[Data records]
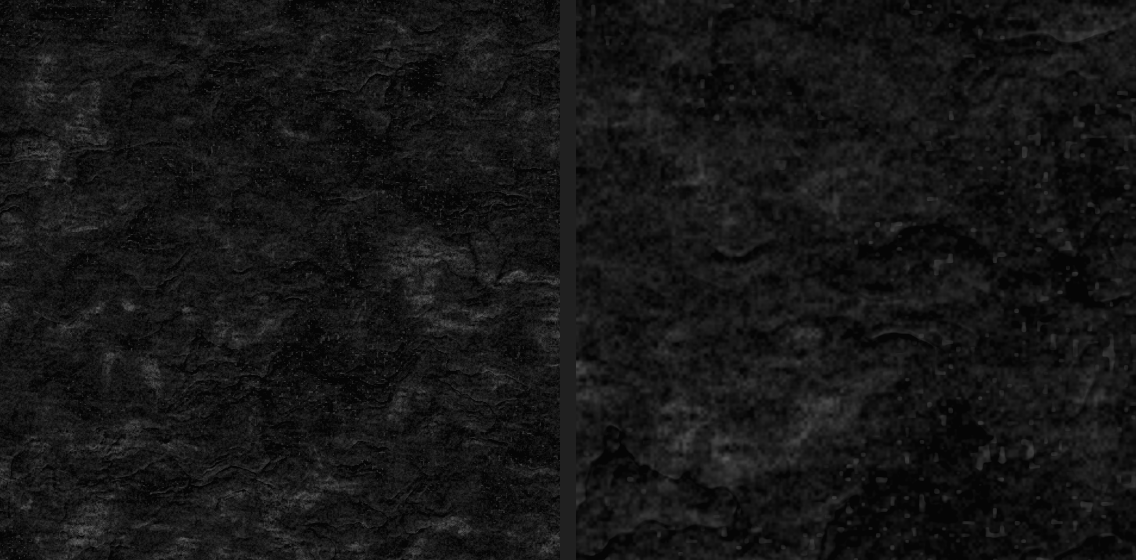
Left, the full canvas; right, a detail of the centre.
Give the GLSL for this texture, as a WebGL 1 fragment shader.

```glsl
precision highp float;

uniform vec2 u_resolution;

const vec3 PITCH_BLACK = vec3(0.02);
const vec3 ASH_GREY = vec3(0.42);
const vec2 LIGHT_STEP = vec2(-0.0005, 0.0012);
const vec2 FOLD_SCALE = vec2(17.0, 29.0);

float hash(vec2 p) {
  vec3 q = fract(p.xyx * 0.1031);
  q += dot(q, q.yzx + 33.33);
  return fract((q.x + q.y) * q.z);
}

float noise(vec2 p) {
  vec2 cell = floor(p);
  vec2 f = fract(p);
  f = f * f * f * (f * (f * 6.0 - 15.0) + 10.0);
  float low = mix(hash(cell), hash(cell + vec2(1.0, 0.0)), f.x);
  float high = mix(hash(cell + vec2(0.0, 1.0)), hash(cell + 1.0), f.x);
  return mix(low, high, f.y);
}

// Layered noise, normalised to 0..1
float fbm(vec2 p, float gain) {
  float sum = 0.0;
  float total = 0.0;
  float weight = 1.0;
  for (int i = 0; i < 5; i++) {
    sum += weight * noise(p);
    total += weight;
    weight *= gain;
    p = mat2(1.6, 1.2, -1.2, 1.6) * p + 17.3;
  }
  return sum / total;
}

// Layered noise that keeps its horizontal stretch
float stretchedFbm(vec2 p, float gain) {
  float sum = 0.0;
  float total = 0.0;
  float weight = 1.0;
  for (int i = 0; i < 4; i++) {
    sum += weight * noise(p);
    total += weight;
    weight *= gain;
    p = p * 2.03 + vec2(31.7, 11.9);
  }
  return sum / total;
}

float ridge(vec2 p) {
  return 1.0 - abs(2.0 * noise(p) - 1.0);
}

// Bends the plane into curls
vec2 warp(vec2 p, float frequency, float amount) {
  vec2 q = p * frequency;
  return p + amount * (vec2(fbm(q, 0.45), fbm(q + 43.7, 0.45)) - 0.5);
}

// Wrinkled surface: large folds, small folds and grit
float height(vec2 p) {
  vec2 q = warp(p, 12.0, 0.12);
  float folds = ridge(q * FOLD_SCALE);
  float wrinkles = ridge(q * vec2(42.0, 70.0) + 9.1);
  float grit = noise(p * 150.0) + 0.7 * noise(p * 270.0 + 5.0);
  return folds * folds + 0.5 * wrinkles + 0.25 * grit;
}

void main() {
  vec2 p = gl_FragCoord.xy / u_resolution.y + 2.0;
  vec2 q = warp(p, 12.0, 0.12);

  // Broad shade and smaller mottling
  float broad = fbm(p * vec2(4.6, 6.0), 0.65) - 0.5;
  float mottle = stretchedFbm(q * vec2(14.0, 21.0) + 3.0, 0.75) - 0.5;
  float tone = 0.083 + 0.14 * broad + 0.16 * mottle;

  // Slopes lit from above, stronger in some areas
  float relief = height(p - LIGHT_STEP) - height(p + LIGHT_STEP);
  float roughness = smoothstep(0.35, 0.65, fbm(p * 7.0 + 71.0, 0.5));
  tone += clamp(relief, -0.6, 0.6) * mix(0.07, 0.16, roughness);

  // Thin dark creases
  float crease = smoothstep(0.86, 1.0, ridge(q * FOLD_SCALE));
  tone -= 0.05 * crease * roughness;

  // Fibres and fine grain
  float fibre = noise(p * vec2(34.0, 170.0) + 9.0 * q.yx) - 0.5;
  float grain = noise(p * 260.0) + noise(p * 470.0 + 8.0) - 1.0;
  tone += 0.05 * fibre + 0.065 * grain;

  // Pale worn patches broken up by fibres
  float worn = smoothstep(0.1, 0.32, 0.7 * broad + mottle);
  tone += worn * (0.045 + 0.13 * fibre + 0.06 * grain);

  // Small glints in the dark hollows
  float hollow = smoothstep(0.0, -0.15, broad + 0.5 * mottle);
  float glint = smoothstep(0.76, 0.95, noise(p * vec2(230.0, 270.0) + 61.0));
  tone += 0.1 * glint * (0.15 + hollow);

  float brightness = clamp((tone - PITCH_BLACK.r) / (ASH_GREY.r - PITCH_BLACK.r), 0.0, 1.0);
  gl_FragColor = vec4(mix(PITCH_BLACK, ASH_GREY, brightness), 1.0);
}
```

- [ASSIGNED TASK]:
Among the lines above, find those with the word "tone" and list them.

- [TASK SOLUTION]:
  float tone = 0.083 + 0.14 * broad + 0.16 * mottle;
  tone += clamp(relief, -0.6, 0.6) * mix(0.07, 0.16, roughness);
  tone -= 0.05 * crease * roughness;
  tone += 0.05 * fibre + 0.065 * grain;
  tone += worn * (0.045 + 0.13 * fibre + 0.06 * grain);
  tone += 0.1 * glint * (0.15 + hollow);
  float brightness = clamp((tone - PITCH_BLACK.r) / (ASH_GREY.r - PITCH_BLACK.r), 0.0, 1.0);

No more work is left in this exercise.